The Monuments Men were assigned all over Europe, but this movie, and a fantastic book of the same name by Robert Edsel, focus on the efforts in France, Germany and Austria. As mentioned, the characters in “The Monuments Men” are thinly veiled representations of the real deals. George Stout becomes Frank Stokes, James Roramir becomes James Gardner and so on. Roramir really did work closely with an ex-secretary for SS officers, Rose Vallard, who helped them track down stolen artwork. The team’s translator was really an 18-year-old German-born Jew, Henry Ettlinger, who immigrated just before the Nazi’s “cultural cleanse.” The manner of the deaths are fabricated, but the body count at the end is the same. And while the team was “older,” they were mostly in their 40s — a little younger than the movie suggests.
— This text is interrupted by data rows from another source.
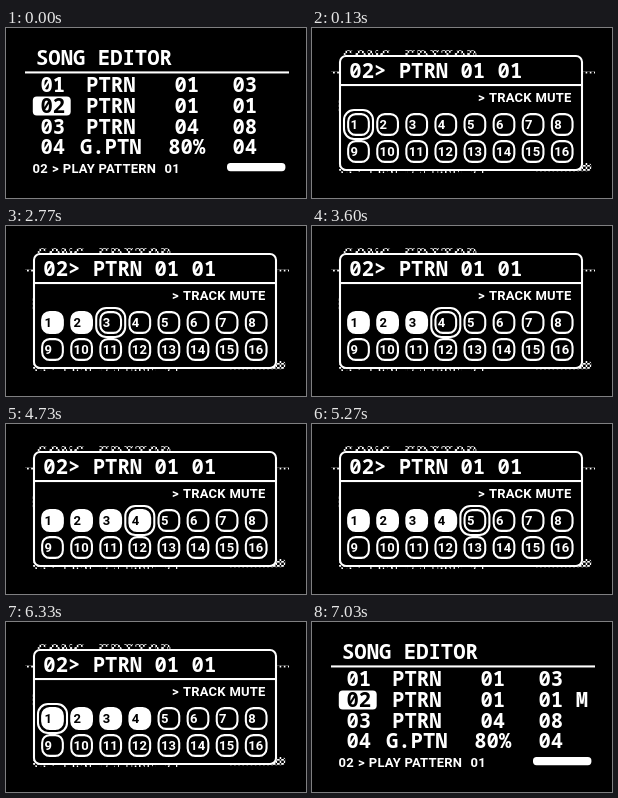
An HTML page for the animation above (8830 ms loop, 300x170 px).

```html
<!DOCTYPE html>
<html lang="en">
<head>
<meta charset="utf-8">
<title>Song editor</title>
<style>
html, body { margin: 0; width: 100%; height: 100%; overflow: hidden; background: #000; }
svg { display: block; width: 300px; height: 170px; fill: #fff; }
text { white-space: pre; }
.big { font: 600 20.6px "Noto Sans Mono", "DejaVu Sans Mono", monospace; }
.mid { text-anchor: middle; }
.small { font: 600 13px Roboto, sans-serif; letter-spacing: .2px; }
.line { fill: #000; stroke: #fff; stroke-width: 2.07; }
</style>
</head>
<body>
<svg viewBox="0 0 300 170">
  <defs>
    <pattern id="checker" x="18.6" y="43.4" width="4.14" height="4.14" patternUnits="userSpaceOnUse">
      <path d="M0 0h2.07v4.14h2.07v-2.07h-4.14z" fill="#000" shape-rendering="crispEdges"/>
    </pattern>
  </defs>
  <g id="editor"></g>
  <g id="popup"></g>
</svg>
<script>
const LOOP = 8830, OPEN = 130, CLOSE = 7030;
const PX = 2.07;
const fills = [1770, 2500, 3270, 4730];
// [time, button under the cursor]
const moves = [[0, 0], [2070, 1], [2770, 2], [3600, 3], [5270, 4], [5470, 5],
  [5830, 4], [5930, 3], [6070, 2], [6200, 1], [6330, 0]];

const editor = document.getElementById('editor');
const popup = document.getElementById('popup');

function add(parent, tag, attrs, text = '') {
  const el = document.createElementNS('http://www.w3.org/2000/svg', tag);
  for (const key in attrs) el.setAttribute(key, attrs[key]);
  el.textContent = text;
  return parent.appendChild(el);
}
const box = (parent, x, y, width, height, rx = 0, more = {}) =>
  add(parent, 'rect', { x, y, width, height, rx, ...more });
const label = (parent, x, y, text, style, fill = '#fff') =>
  add(parent, 'text', { x, y, class: style, fill }, text);
const ring = (x, y, size, rx) =>
  box(popup, x - size / 2, y - size / 2, size, size, rx, { class: 'line' });

// Song list
label(editor, 30, 37.4, 'SONG EDITOR', 'big');
box(editor, 19, 43.4, 264, PX);
box(editor, 26.8, 68.6, 37.9, 18.9, 4);
const columns = [46.8, 104.8, 180.8, 238.8];
const rows = ['01 PTRN 01 03', '02 PTRN 01 01', '03 PTRN 04 08', '04 G.PTN 80% 04'];
rows.forEach((row, r) => row.split(' ').forEach((cell, c) =>
  label(editor, columns[c], 64.1 + 20.7 * r, cell, 'big mid', r === 1 && c === 0 ? '#000' : '#fff')));
const muteMark = label(editor, 270, 84.8, 'M', 'big mid');
[[26.5, '02'], [46, '>'], [56.8, 'PLAY PATTERN'], [158.6, '01']]
  .forEach(([x, text]) => label(editor, x, 144.8, text, 'small'));
box(editor, 221, 135, 58.4, 8.2, 3.6);

// Mute dialog over the dimmed list
box(popup, 0, 0, 300, 170, 0, { fill: 'url(#checker)' });
box(popup, 28, 28, 242, 114, 6, { class: 'line' });
box(popup, 28, 56, 242, PX);
label(popup, 37.3, 49.7, '02> PTRN 01 01', 'big');
[[166, '>'], [177, 'TRACK'], [223.5, 'MUTE']]
  .forEach(([x, text]) => label(popup, x, 74, text, 'small'));

const cursor = ring(46.5, 96.5, 29, 10);
const buttons = Array.from({ length: 16 }, (_, i) => {
  const x = 46.5 + 29.1 * (i % 8), y = 96.5 + 27 * (i >> 3);
  return { shape: ring(x, y, 20.7, 7.5), digits: label(popup, x - 8, y + 4.8, i + 1, 'small') };
});

function draw(t) {
  const open = t >= OPEN && t < CLOSE;
  popup.style.display = open ? '' : 'none';
  muteMark.style.display = t >= CLOSE ? '' : 'none';
  const at = moves.filter(([start]) => t >= start).pop()[1];
  cursor.setAttribute('transform', `translate(${29.1 * at} 0)`);
  buttons.forEach(({ shape, digits }, i) => {
    const on = t >= fills[i];
    shape.style.fill = on ? '#fff' : '#000';
    digits.style.fill = on ? '#000' : '#fff';
  });
}

const start = performance.now();
function tick() {
  draw((performance.now() - start) % LOOP);
  requestAnimationFrame(tick);
}
tick();
</script>
</body>
</html>
```
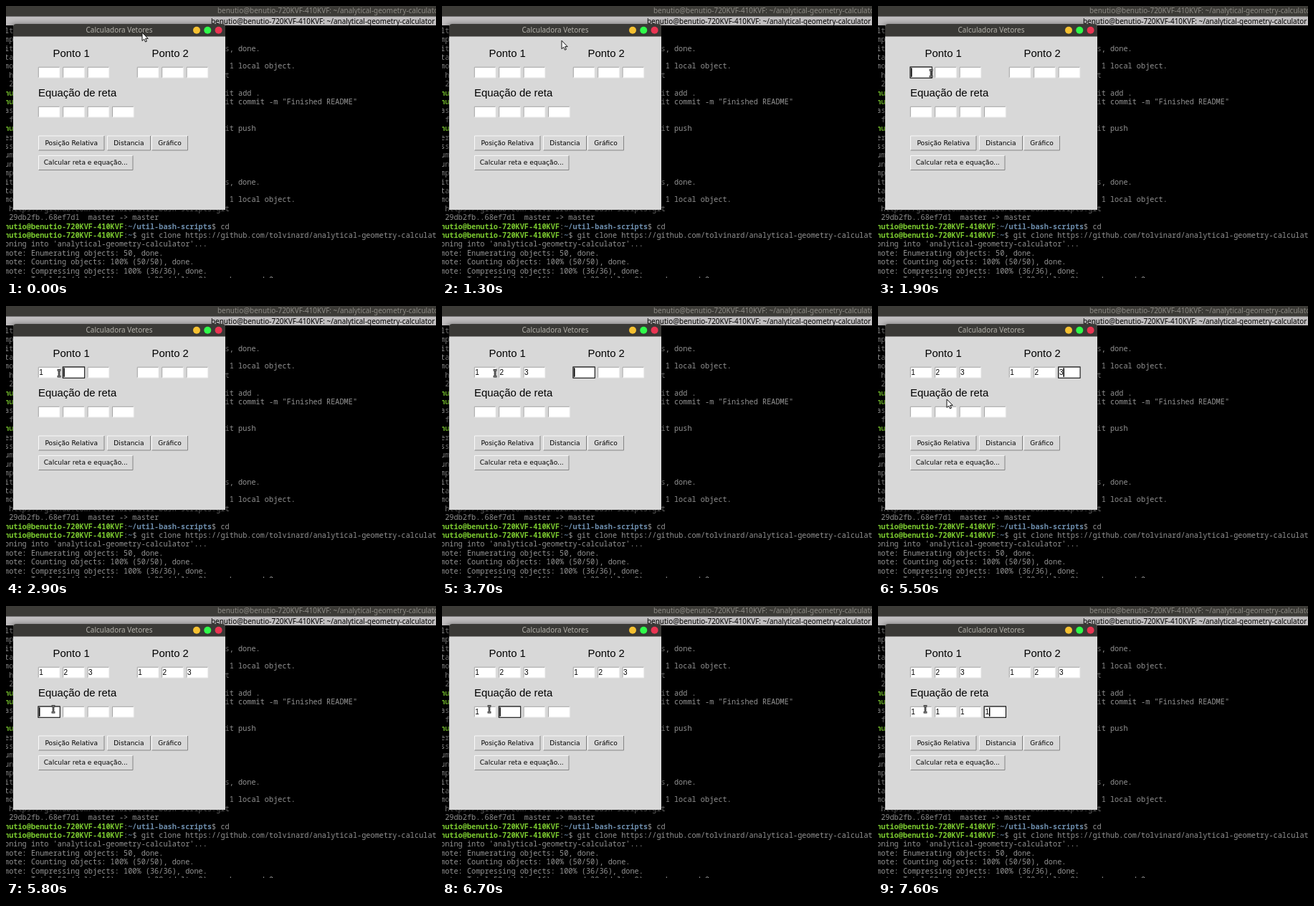
An HTML page that plays this animation: 600 px wide and 379 px high, repeating every 8000 ms.

```html
<!DOCTYPE html>
<html lang="pt">
<head>
<meta charset="utf-8">
<title>Calculadora Vetores</title>
<style>
  html, body { margin: 0; width: 100%; height: 100%; overflow: hidden; background: #000; }
  svg { display: block; width: 100%; height: 100%; }
  text { white-space: pre; }
  .term { font: 10.25px "Noto Sans Mono", "DejaVu Sans Mono", monospace; fill: #929292; }
  .user { font-weight: 700; fill: #7ccb30; }
  .path { font-weight: 700; fill: #6c8cab; }
  .bar { font: 9.95px "Noto Sans", "Open Sans", sans-serif; }
  .label { font: 14.9px "Liberation Sans", Arial, sans-serif; }
  .digit { font: 10px "Liberation Sans", Arial, sans-serif; }
  .button { font: 9.1px "DejaVu Sans", sans-serif; }
  .middle { text-anchor: middle; }
</style>
</head>
<body>
<svg id="stage" viewBox="0 0 600 379">
  <defs>
    <filter id="blur" x="-20%" y="-20%" width="140%" height="140%"><feGaussianBlur stdDeviation="5"/></filter>
  </defs>
</svg>
<script>
const LOOP = 8000, STEP = 100;
const stage = document.getElementById('stage');

function add(tag, attrs, parent = stage) {
  const node = document.createElementNS('http://www.w3.org/2000/svg', tag);
  for (const key in attrs) node.setAttribute(key, attrs[key]);
  return parent.appendChild(node);
}
const rect = (x, y, width, height, fill, extra) => add('rect', { x, y, width, height, fill, ...extra });
function text(x, y, cls, content, fill = '#000') {
  const node = add('text', { x, y, class: cls, fill });
  node.textContent = content;
  return node;
}

// Terminal
const USER = 'benutio', HOST = USER + '-720KVF-410KVF';
const REPO = 'https://github.com/tolvinard/';
const prompt = (path, command) => [['user', `${USER}@${HOST}`.slice(2)], ['', ':'], ['path', path], ['', '$ ' + command]];
const scripts = command => prompt('~/util-bash-scripts', command);
const pushed = [
  'iting objects: 100% (3/3), 301 bytes | 301.00 KiB/s, done.',
  'tal 3 (delta 1), reused 0 (delta 0)',
  'mote: Resolving deltas: 100% (1/1), completed with 1 local object.',
  ` ${REPO}util-bash-scripts.git`,
  ' 29db2fb..68ef7d1  master -> master'
];
const lines = [
  'lta compression using up to 8 threads',
  'mpressing objects: 100% (3/3), done.',
  ...pushed,
  scripts('git add .'),
  scripts('git commit -m "Finished README"'),
  'aster 68ef7d1] Finished README',
  ' file changed, 1 insertion(+)',
  scripts('git push'),
  "ername for 'https://github.com':",
  "ssword for 'https://github.com':",
  'umerating objects: 5, done.',
  'unting objects: 100% (5/5), done.',
  'mpressing objects: 100% (3/3), done.',
  ...pushed,
  scripts('cd'),
  prompt('~', `git clone ${REPO}analytical-geometry-calculator`),
  "oning into 'analytical-geometry-calculator'...",
  'mote: Enumerating objects: 50, done.',
  'mote: Counting objects: 100% (50/50), done.',
  'mote: Compressing objects: 100% (36/36), done.',
  'mote: Total 50 (delta 16), reused 28 (delta 8), pack-reused 0'
];
rect(0, 0, 600, 379, '#000');
lines.forEach((line, i) => {
  const row = add('text', { x: -2, y: 37.8 + i * 12.4, class: 'term' });
  for (const [cls, part] of typeof line === 'string' ? [['', line]] : line)
    add('tspan', { class: cls }, row).textContent = part;
});
const heading = `${USER}@${HOST}: ~/analytical-geometry-calculator`;
rect(0, 0, 600, 14.5, '#3c3b37');
rect(0, 14.5, 600, 12.5, '#c0bebf');
text(295, 10, 'bar', heading, '#8d8b85');
text(286, 24.5, 'bar', heading);

// Calculator window
rect(8, 27, 300, 260, '#000', { opacity: .65, filter: 'url(#blur)' });
add('path', { d: 'M10 284V29q0-4 4-4H302q4 0 4 4V284Z', fill: '#d8d8d8' });
add('path', { d: 'M10 42.5V29q0-4 4-4H302q4 0 4 4V42.5Z', fill: '#3a3936' });
text(158, 37.3, 'bar middle', 'Calculadora Vetores', '#b5b3ac');
['#f5c030', '#2ffb4a', '#ea3452'].forEach((fill, i) =>
  add('circle', { cx: 266 + i * 15.3, cy: 33.7, r: 5, fill }));

text(65.5, 71.2, 'label', 'Ponto 1');
text(203.5, 71.2, 'label', 'Ponto 2');
text(45, 126.4, 'label', 'Equação de reta');

function bevel(x, y, w, h, light, dark) {
  add('path', { d: `M${x} ${y + h}V${y}H${x + w}`, fill: 'none', stroke: light });
  add('path', { d: `M${x} ${y + h}H${x + w}V${y}`, fill: 'none', stroke: dark });
}
function button(x, y, w, label) {
  bevel(x + .5, y + .5, w - 1, 20, '#f8f8f8', '#858585');
  text(x + w / 2, y + 13.4, 'button middle', label);
}
button(45, 180.5, 92.5, 'Posição Relativa');
button(141, 180.5, 61, 'Distancia');
button(203, 180.5, 51, 'Gráfico');
button(45, 208, 132.5, 'Calcular reta e equação...');

// Each group is focused once, then its values are typed at a steady beat
const groups = [
  { x: 44, y: 84, values: '123', focus: 1800, type: 2600, beat: 350 },
  { x: 182, y: 84, values: '123', focus: 3700, type: 3900, beat: 400 },
  { x: 44, y: 139, values: '1111', focus: 5800, type: 6480, beat: 330 }
];
const toStep = t => Math.round(t / STEP) * STEP;
const entries = groups.flatMap(group => [...group.values].map((value, i) => {
  const x = group.x + i * 34.4, y = group.y;
  const typed = toStep(group.type + i * group.beat);
  rect(x + 1, y + 1, 30, 15, '#fff');
  bevel(x + 1.3, y + 1.3, 29.6, 14.6, '#a2a2a2', '#ededed');
  return {
    x, y, typed,
    focus: i ? typed - STEP : group.focus,
    ring: rect(x + .9, y + .9, 30.4, 15.4, 'none', { stroke: '#000' }),
    digit: text(x + 2.2, y + 12.1, 'digit', value),
    caret: rect(x, y + 2.3, 1.5, 12.5, '#000')
  };
}));

// Pointer shapes, with their hot spot at the origin
const arrow = add('path', { d: 'M0 0V11.5L2.7 9.1L4.5 13L6.4 12.2L4.6 8.4H8.2Z', fill: '#fff', stroke: '#111' });
const beam = add('g', {});
for (const [stroke, width] of [['#111', 2.6], ['#ccc', .7]])
  add('path', { d: 'M-2.4 -4.5H2.4M0 -4.5V4.5M-2.4 4.5H2.4', fill: 'none', stroke, 'stroke-width': width }, beam);

const stops = [
  { at: 1100, x: 190, y: 37 },
  { at: 1800, x: 74, y: 93.7 },
  { at: 5100, x: 74, y: 93.7 },
  { at: 5500, x: 96, y: 130 },
  { at: 5800, x: 66, y: 143.7 }
];
function pointer(t) {
  const next = stops.findIndex(stop => stop.at > t);
  if (next <= 0) return next ? stops[stops.length - 1] : stops[0];
  const a = stops[next - 1], b = stops[next];
  const p = (t - a.at) / (b.at - a.at), eased = p * p * (3 - 2 * p);
  return { x: a.x + (b.x - a.x) * eased, y: a.y + (b.y - a.y) * eased };
}

const show = (node, on) => node.setAttribute('visibility', on ? 'visible' : 'hidden');

function draw(t) {
  const active = entries.filter(entry => entry.focus <= t).pop();
  for (const entry of entries) {
    const typed = t >= entry.typed, focused = entry === active;
    entry.caret.setAttribute('x', entry.x + (typed ? 7.7 : 2));
    show(entry.digit, typed);
    show(entry.ring, focused);
    show(entry.caret, focused && (t - entry.focus) % 900 < 600);
  }
  const { x, y } = pointer(t);
  const overEntry = entries.some(e => x >= e.x && x <= e.x + 32 && y >= e.y && y <= e.y + 17);
  for (const node of [arrow, beam]) node.setAttribute('transform', `translate(${x} ${y})`);
  show(arrow, !overEntry);
  show(beam, overEntry);
}

const start = performance.now();
function tick() {
  const t = (performance.now() - start) % LOOP;
  draw(Math.floor(t / STEP) * STEP);
  requestAnimationFrame(tick);
}
tick();
</script>
</body>
</html>
```
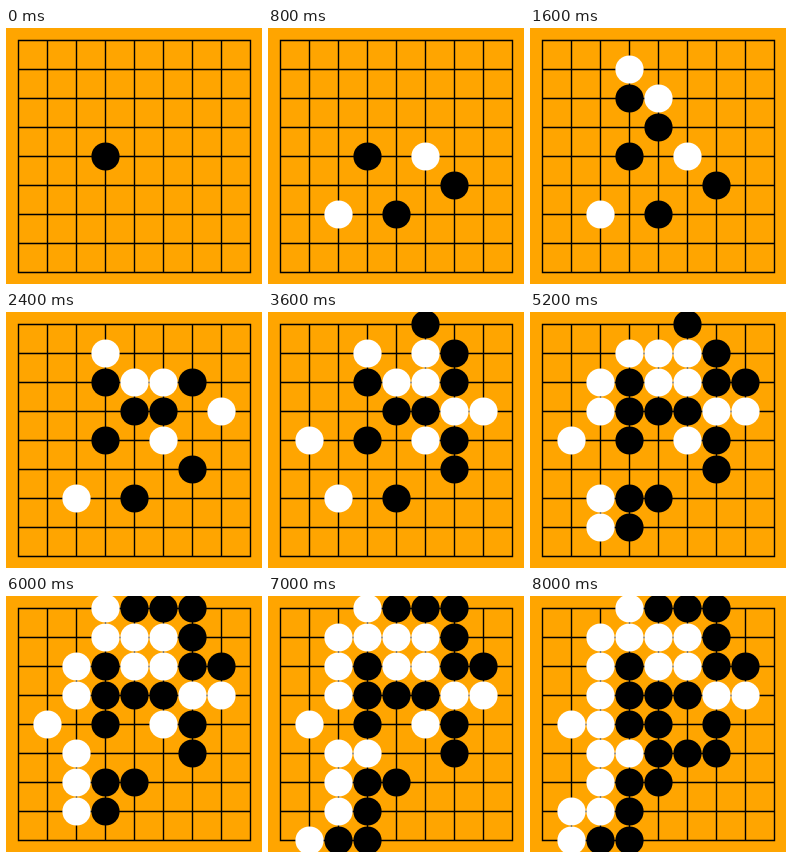
Write an HTML page with a canvas that moves like this. It is 256x256 px and loops after 8200 ms.

```html
<!DOCTYPE html>
<html lang="en">
<head>
<meta charset="utf-8">
<title>Go game</title>
<style>
  html, body { margin: 0; width: 100%; height: 100%; overflow: hidden; background: #ffa500; }
  canvas { display: block; }
</style>
</head>
<body>
<canvas id="board" width="256" height="256"></canvas>
<script>
const ctx = document.getElementById('board').getContext('2d');
const SIZE = 9, CELL = 29, EDGE = 12.5, STEP = 200;
const LINE = 1.4, RADIUS = 14.1;

// The game record: column then row of each move, black first.
const moves = ('34 54 46 26 65 42 32 31 43 52 53 73 62 63 64 51 61 14 50 41 72 ' +
  '22 33 23 36 27 37 25 40 30 60 21 28 18 38 35 45 24 44 17 55').split(' ');

const at = n => EDGE + CELL * n;
const onBoard = n => n >= 0 && n < SIZE;

function neighbours(point) {
  const [x, y] = [...point].map(Number);
  return [[x + 1, y], [x - 1, y], [x, y + 1], [x, y - 1]]
    .filter(p => p.every(onBoard)).map(p => p.join(''));
}

// Removes the group at a point if it has no free neighbour left.
function capture(stones, start) {
  const color = stones.get(start);
  const group = new Set([start]);
  for (const point of group) {
    for (const next of neighbours(point)) {
      if (!stones.has(next)) return;
      if (stones.get(next) === color) group.add(next);
    }
  }
  group.forEach(point => stones.delete(point));
}

function play(turn) {
  const stones = new Map();
  moves.slice(0, turn + 1).forEach((move, i) => {
    const color = i % 2 ? '#fff' : '#000';
    stones.set(move, color);
    for (const next of neighbours(move)) {
      if (stones.has(next) && stones.get(next) !== color) capture(stones, next);
    }
  });
  return stones;
}

function drawGrid() {
  ctx.fillStyle = '#ffa500';
  ctx.fillRect(0, 0, 256, 256);
  ctx.lineWidth = LINE;
  ctx.lineCap = 'square';
  ctx.beginPath();
  for (let i = 0; i < SIZE; i++) {
    ctx.moveTo(at(i), at(0));
    ctx.lineTo(at(i), at(SIZE - 1));
    ctx.moveTo(at(0), at(i));
    ctx.lineTo(at(SIZE - 1), at(i));
  }
  ctx.stroke();
}

function drawStone(color, [col, row]) {
  ctx.fillStyle = color;
  ctx.beginPath();
  ctx.arc(at(+col), at(+row), RADIUS, 0, 2 * Math.PI);
  ctx.fill();
}

function draw() {
  drawGrid();
  play(Math.floor(performance.now() / STEP) % moves.length).forEach(drawStone);
  requestAnimationFrame(draw);
}
draw();
</script>
</body>
</html>
```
These changes aside, the story does align closely with history. More than that, “Monuments Men” is fun and lighthearted, relative to the sometimes heavy subject matter. Clooney, who also co-wrote the screenplay, keeps the story engaging even without as many firefights as most war films — it’s sort of like a funky cross between “Saving Private Ryan” and “Ocean’s Eleven,” though, honestly, the action is a little lighter than either.
The cast makes the most of the lightness. The performances are all virtually flawless, and the paired-up characters play well off each other, especially Murray and Balaban, and Goodman and Dujardin. The characters, too, believably seem to toe the line between artists and soldiers, even when that line becomes blurry. And the question always remains: How much sacrifice is a piece of art worth?
In the movie, and in real life, the mission of the Monuments Men is criticized by soldiers and brass alike, citing the worth of lives verses the worth of art. Clooney’s character repeatedly defends the mission, arguing that a country can’t truly be saved if its culture is destroyed.
“You can wipe out a generation of people, burn their homes to the ground, and somehow they’ll come back,” he says, “but if you destroy their achievements, their history, it’s like they never existed. They’re just like ash floating.”
There have been some changes, but the heart of the movie remains true to the Monuments Men and exposes viewers to a chapter of history that has been all but forgotten. You should check out the book, too, but the movie is well worth your time.